▶ _Exercise directions_: Every entry must appear in the output exactly as it does here.

▶ _Given records_:
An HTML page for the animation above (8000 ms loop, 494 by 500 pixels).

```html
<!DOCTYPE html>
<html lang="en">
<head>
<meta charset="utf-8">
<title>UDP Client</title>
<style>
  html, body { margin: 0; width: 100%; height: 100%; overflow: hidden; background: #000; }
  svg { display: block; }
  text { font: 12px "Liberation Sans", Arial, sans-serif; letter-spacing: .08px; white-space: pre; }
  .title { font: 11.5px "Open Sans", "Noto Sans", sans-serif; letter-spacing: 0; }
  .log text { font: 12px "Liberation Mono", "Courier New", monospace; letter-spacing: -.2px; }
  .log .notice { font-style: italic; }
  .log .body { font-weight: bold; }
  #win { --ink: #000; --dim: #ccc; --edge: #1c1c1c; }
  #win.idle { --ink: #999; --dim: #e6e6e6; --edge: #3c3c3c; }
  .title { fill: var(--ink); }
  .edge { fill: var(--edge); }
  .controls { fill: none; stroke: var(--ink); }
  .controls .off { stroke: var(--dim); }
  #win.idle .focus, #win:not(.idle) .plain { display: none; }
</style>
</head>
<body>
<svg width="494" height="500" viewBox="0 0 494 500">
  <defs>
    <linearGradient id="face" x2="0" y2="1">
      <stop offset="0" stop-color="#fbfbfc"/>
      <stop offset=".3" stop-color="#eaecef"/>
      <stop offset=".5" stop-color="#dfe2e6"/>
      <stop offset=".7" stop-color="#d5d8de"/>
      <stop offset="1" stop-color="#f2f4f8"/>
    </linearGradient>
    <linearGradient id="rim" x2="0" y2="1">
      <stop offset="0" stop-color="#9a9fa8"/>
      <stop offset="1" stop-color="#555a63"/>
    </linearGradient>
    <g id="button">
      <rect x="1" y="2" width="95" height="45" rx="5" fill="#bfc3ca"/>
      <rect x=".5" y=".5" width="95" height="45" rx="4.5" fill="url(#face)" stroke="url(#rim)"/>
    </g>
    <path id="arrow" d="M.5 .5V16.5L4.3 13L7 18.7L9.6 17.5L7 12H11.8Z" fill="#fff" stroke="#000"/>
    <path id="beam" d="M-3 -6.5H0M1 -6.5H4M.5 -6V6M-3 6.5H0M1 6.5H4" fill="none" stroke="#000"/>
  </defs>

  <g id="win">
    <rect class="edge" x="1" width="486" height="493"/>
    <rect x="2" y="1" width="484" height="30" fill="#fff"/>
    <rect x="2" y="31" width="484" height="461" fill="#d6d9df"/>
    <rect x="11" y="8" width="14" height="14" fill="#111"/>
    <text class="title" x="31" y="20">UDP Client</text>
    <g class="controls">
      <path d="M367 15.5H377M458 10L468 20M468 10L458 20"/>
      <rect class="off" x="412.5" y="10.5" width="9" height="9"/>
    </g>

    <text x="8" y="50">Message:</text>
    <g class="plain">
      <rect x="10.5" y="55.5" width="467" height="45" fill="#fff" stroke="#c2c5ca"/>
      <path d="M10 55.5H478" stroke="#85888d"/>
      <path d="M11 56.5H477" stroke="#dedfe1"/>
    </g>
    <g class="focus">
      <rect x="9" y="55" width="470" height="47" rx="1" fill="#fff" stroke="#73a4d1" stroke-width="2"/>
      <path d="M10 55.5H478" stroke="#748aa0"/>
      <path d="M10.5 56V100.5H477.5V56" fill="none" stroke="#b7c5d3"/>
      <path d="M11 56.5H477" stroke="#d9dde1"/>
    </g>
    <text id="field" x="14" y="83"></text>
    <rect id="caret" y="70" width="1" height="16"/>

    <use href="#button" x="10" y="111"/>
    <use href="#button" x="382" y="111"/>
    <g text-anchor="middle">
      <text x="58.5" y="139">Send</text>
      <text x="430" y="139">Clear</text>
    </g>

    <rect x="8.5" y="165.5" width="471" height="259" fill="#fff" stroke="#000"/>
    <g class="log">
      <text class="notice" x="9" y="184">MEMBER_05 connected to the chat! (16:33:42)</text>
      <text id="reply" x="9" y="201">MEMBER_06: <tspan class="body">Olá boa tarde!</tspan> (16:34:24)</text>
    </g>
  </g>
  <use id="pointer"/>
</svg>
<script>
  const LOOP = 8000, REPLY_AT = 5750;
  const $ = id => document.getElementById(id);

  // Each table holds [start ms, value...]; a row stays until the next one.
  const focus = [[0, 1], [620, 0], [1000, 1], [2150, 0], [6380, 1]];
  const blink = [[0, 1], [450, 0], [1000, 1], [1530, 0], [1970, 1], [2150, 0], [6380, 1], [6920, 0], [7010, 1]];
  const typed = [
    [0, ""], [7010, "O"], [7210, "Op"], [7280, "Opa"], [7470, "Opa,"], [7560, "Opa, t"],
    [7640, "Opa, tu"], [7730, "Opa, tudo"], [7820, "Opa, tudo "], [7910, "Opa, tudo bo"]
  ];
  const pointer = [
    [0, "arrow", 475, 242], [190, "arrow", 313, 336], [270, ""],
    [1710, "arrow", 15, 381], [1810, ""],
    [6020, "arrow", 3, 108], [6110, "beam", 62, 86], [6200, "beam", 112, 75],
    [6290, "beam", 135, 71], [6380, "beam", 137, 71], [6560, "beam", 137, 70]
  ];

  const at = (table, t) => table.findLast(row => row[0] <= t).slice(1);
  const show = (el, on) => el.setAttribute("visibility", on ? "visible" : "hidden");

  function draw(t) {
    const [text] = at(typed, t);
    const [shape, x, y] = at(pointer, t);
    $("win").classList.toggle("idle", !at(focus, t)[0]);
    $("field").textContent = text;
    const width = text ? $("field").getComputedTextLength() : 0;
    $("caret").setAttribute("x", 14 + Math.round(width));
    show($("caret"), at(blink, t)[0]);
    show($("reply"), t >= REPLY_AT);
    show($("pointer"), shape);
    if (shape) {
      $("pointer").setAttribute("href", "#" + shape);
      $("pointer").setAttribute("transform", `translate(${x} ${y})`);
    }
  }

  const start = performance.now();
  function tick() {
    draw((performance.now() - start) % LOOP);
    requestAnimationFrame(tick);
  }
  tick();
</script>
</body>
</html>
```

▶ _Reply_:
An HTML page for the animation above (8000 ms loop, 494 by 500 pixels).

```html
<!DOCTYPE html>
<html lang="en">
<head>
<meta charset="utf-8">
<title>UDP Client</title>
<style>
  html, body { margin: 0; width: 100%; height: 100%; overflow: hidden; background: #000; }
  svg { display: block; }
  text { font: 12px "Liberation Sans", Arial, sans-serif; letter-spacing: .08px; white-space: pre; }
  .title { font: 11.5px "Open Sans", "Noto Sans", sans-serif; letter-spacing: 0; }
  .log text { font: 12px "Liberation Mono", "Courier New", monospace; letter-spacing: -.2px; }
  .log .notice { font-style: italic; }
  .log .body { font-weight: bold; }
  #win { --ink: #000; --dim: #ccc; --edge: #1c1c1c; }
  #win.idle { --ink: #999; --dim: #e6e6e6; --edge: #3c3c3c; }
  .title { fill: var(--ink); }
  .edge { fill: var(--edge); }
  .controls { fill: none; stroke: var(--ink); }
  .controls .off { stroke: var(--dim); }
  #win.idle .focus, #win:not(.idle) .plain { display: none; }
</style>
</head>
<body>
<svg width="494" height="500" viewBox="0 0 494 500">
  <defs>
    <linearGradient id="face" x2="0" y2="1">
      <stop offset="0" stop-color="#fbfbfc"/>
      <stop offset=".3" stop-color="#eaecef"/>
      <stop offset=".5" stop-color="#dfe2e6"/>
      <stop offset=".7" stop-color="#d5d8de"/>
      <stop offset="1" stop-color="#f2f4f8"/>
    </linearGradient>
    <linearGradient id="rim" x2="0" y2="1">
      <stop offset="0" stop-color="#9a9fa8"/>
      <stop offset="1" stop-color="#555a63"/>
    </linearGradient>
    <g id="button">
      <rect x="1" y="2" width="95" height="45" rx="5" fill="#bfc3ca"/>
      <rect x=".5" y=".5" width="95" height="45" rx="4.5" fill="url(#face)" stroke="url(#rim)"/>
    </g>
    <path id="arrow" d="M.5 .5V16.5L4.3 13L7 18.7L9.6 17.5L7 12H11.8Z" fill="#fff" stroke="#000"/>
    <path id="beam" d="M-3 -6.5H0M1 -6.5H4M.5 -6V6M-3 6.5H0M1 6.5H4" fill="none" stroke="#000"/>
  </defs>

  <g id="win">
    <rect class="edge" x="1" width="486" height="493"/>
    <rect x="2" y="1" width="484" height="30" fill="#fff"/>
    <rect x="2" y="31" width="484" height="461" fill="#d6d9df"/>
    <rect x="11" y="8" width="14" height="14" fill="#111"/>
    <text class="title" x="31" y="20">UDP Client</text>
    <g class="controls">
      <path d="M367 15.5H377M458 10L468 20M468 10L458 20"/>
      <rect class="off" x="412.5" y="10.5" width="9" height="9"/>
    </g>

    <text x="8" y="50">Message:</text>
    <g class="plain">
      <rect x="10.5" y="55.5" width="467" height="45" fill="#fff" stroke="#c2c5ca"/>
      <path d="M10 55.5H478" stroke="#85888d"/>
      <path d="M11 56.5H477" stroke="#dedfe1"/>
    </g>
    <g class="focus">
      <rect x="9" y="55" width="470" height="47" rx="1" fill="#fff" stroke="#73a4d1" stroke-width="2"/>
      <path d="M10 55.5H478" stroke="#748aa0"/>
      <path d="M10.5 56V100.5H477.5V56" fill="none" stroke="#b7c5d3"/>
      <path d="M11 56.5H477" stroke="#d9dde1"/>
    </g>
    <text id="field" x="14" y="83"></text>
    <rect id="caret" y="70" width="1" height="16"/>

    <use href="#button" x="10" y="111"/>
    <use href="#button" x="382" y="111"/>
    <g text-anchor="middle">
      <text x="58.5" y="139">Send</text>
      <text x="430" y="139">Clear</text>
    </g>

    <rect x="8.5" y="165.5" width="471" height="259" fill="#fff" stroke="#000"/>
    <g class="log">
      <text class="notice" x="9" y="184">MEMBER_05 connected to the chat! (16:33:42)</text>
      <text id="reply" x="9" y="201">MEMBER_06: <tspan class="body">Olá boa tarde!</tspan> (16:34:24)</text>
    </g>
  </g>
  <use id="pointer"/>
</svg>
<script>
  const LOOP = 8000, REPLY_AT = 5750;
  const $ = id => document.getElementById(id);

  // Each table holds [start ms, value...]; a row stays until the next one.
  const focus = [[0, 1], [620, 0], [1000, 1], [2150, 0], [6380, 1]];
  const blink = [[0, 1], [450, 0], [1000, 1], [1530, 0], [1970, 1], [2150, 0], [6380, 1], [6920, 0], [7010, 1]];
  const typed = [
    [0, ""], [7010, "O"], [7210, "Op"], [7280, "Opa"], [7470, "Opa,"], [7560, "Opa, t"],
    [7640, "Opa, tu"], [7730, "Opa, tudo"], [7820, "Opa, tudo "], [7910, "Opa, tudo bo"]
  ];
  const pointer = [
    [0, "arrow", 475, 242], [190, "arrow", 313, 336], [270, ""],
    [1710, "arrow", 15, 381], [1810, ""],
    [6020, "arrow", 3, 108], [6110, "beam", 62, 86], [6200, "beam", 112, 75],
    [6290, "beam", 135, 71], [6380, "beam", 137, 71], [6560, "beam", 137, 70]
  ];

  const at = (table, t) => table.findLast(row => row[0] <= t).slice(1);
  const show = (el, on) => el.setAttribute("visibility", on ? "visible" : "hidden");

  function draw(t) {
    const [text] = at(typed, t);
    const [shape, x, y] = at(pointer, t);
    $("win").classList.toggle("idle", !at(focus, t)[0]);
    $("field").textContent = text;
    const width = text ? $("field").getComputedTextLength() : 0;
    $("caret").setAttribute("x", 14 + Math.round(width));
    show($("caret"), at(blink, t)[0]);
    show($("reply"), t >= REPLY_AT);
    show($("pointer"), shape);
    if (shape) {
      $("pointer").setAttribute("href", "#" + shape);
      $("pointer").setAttribute("transform", `translate(${x} ${y})`);
    }
  }

  const start = performance.now();
  function tick() {
    draw((performance.now() - start) % LOOP);
    requestAnimationFrame(tick);
  }
  tick();
</script>
</body>
</html>
```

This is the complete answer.